Menu UF Health Home Menu

Nihal Tümer, Ph.D.

Office: ARB R5-114
Phone: 352- 273-9424 (Office); 273-9143 (Lab)

Publications: Search PubMed




Research Interests

•    Discovery of neuronal mechanisms underlying diet and aged-induced obesity. Obesity is occurring at epidemic rates with frightful health consequences. Our hypothesis is that leptin resistance is an important causative factor in both diet-induced and age-related obesity. We demonstrated that both types of obesity are associated with leptin resistance and this resistance resides within the first order hypothalamic neurons that contain leptin receptors, and provided strong evidence that the leptin receptor-signaling cascade is impaired. One current area of focus is to restore leptin receptor function with gene delivery/programmed of the leptin in a circadian/intermittent fashion to specific brain regions. A second area of focus is the role of specific dietary components such as fat or sugar as causative factors in leptin resistance independent of caloric intake or body weight.

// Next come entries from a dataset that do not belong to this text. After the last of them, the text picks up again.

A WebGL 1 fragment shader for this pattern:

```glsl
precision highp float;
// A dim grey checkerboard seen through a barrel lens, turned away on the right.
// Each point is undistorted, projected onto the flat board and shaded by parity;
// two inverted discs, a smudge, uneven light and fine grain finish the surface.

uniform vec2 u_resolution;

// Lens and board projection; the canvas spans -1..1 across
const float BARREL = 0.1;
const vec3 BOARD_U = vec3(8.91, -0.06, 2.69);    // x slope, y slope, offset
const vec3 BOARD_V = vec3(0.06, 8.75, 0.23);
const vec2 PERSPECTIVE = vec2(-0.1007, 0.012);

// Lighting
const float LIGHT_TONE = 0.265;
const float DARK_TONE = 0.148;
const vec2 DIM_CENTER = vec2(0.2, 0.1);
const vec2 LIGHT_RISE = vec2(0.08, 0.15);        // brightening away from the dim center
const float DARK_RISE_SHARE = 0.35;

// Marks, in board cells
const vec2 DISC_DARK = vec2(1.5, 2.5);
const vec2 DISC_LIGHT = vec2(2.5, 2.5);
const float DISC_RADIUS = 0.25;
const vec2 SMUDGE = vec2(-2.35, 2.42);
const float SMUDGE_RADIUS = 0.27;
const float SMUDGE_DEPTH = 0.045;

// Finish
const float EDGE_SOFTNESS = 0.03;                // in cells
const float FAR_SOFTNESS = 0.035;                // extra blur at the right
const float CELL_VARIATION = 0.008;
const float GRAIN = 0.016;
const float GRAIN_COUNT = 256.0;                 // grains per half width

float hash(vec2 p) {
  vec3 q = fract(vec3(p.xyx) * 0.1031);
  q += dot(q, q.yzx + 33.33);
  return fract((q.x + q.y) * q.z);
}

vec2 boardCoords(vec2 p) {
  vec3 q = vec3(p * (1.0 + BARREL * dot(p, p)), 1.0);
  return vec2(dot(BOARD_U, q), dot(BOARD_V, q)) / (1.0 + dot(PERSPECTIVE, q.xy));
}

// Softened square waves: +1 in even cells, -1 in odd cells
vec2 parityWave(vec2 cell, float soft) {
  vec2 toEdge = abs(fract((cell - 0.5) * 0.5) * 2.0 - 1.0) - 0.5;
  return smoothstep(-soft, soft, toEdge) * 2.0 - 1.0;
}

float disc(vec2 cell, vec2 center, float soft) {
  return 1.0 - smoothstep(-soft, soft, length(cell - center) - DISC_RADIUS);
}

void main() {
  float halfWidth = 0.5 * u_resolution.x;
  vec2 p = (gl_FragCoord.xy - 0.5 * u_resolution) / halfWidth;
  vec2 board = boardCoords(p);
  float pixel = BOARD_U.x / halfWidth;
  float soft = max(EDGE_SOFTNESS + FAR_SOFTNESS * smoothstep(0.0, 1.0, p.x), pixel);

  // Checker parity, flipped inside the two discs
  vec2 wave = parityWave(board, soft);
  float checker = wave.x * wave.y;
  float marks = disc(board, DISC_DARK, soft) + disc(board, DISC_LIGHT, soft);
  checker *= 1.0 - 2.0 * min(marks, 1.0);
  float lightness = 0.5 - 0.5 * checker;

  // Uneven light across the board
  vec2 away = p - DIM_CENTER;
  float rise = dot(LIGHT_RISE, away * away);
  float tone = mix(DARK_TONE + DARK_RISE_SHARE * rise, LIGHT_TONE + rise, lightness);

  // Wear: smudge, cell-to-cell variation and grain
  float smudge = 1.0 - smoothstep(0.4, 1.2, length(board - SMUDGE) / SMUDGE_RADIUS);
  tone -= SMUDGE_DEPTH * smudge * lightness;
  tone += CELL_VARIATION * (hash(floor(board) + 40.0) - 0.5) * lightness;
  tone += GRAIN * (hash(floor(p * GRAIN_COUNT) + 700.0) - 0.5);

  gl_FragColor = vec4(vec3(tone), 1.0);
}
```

•    Chronic consequences of Traumatic Brain Injury (TBI) on cerebrovascular function. One deleterious consequence of brain injury is cerebral vascular dysfunction. Human studies indicate that severe traumatic brain injury leads to decreased blood flow and hypoperfusion of the brain tissue. Our hypothesis is that long-term consequences of TBI are the results of impaired cerebral blood flow and due to chronic oxidative stress and inflammation. Secondarily, we propose there is elevated sympathetic nervous system activity leading to systemic cardiovascular problems including hypertension. We are pursuing novel treatment therapies including.

•    A third area of focus in elucidation of the mechanisms underlying increased hypertension with age. Elevated blood pressure is a major contributor to cardiovascular diseases in the elderly which is the number one killer in the United States.  We are examining the role of oxidative stress and inflammation in age-related sympathetic nervous activation and blood pressure elevation.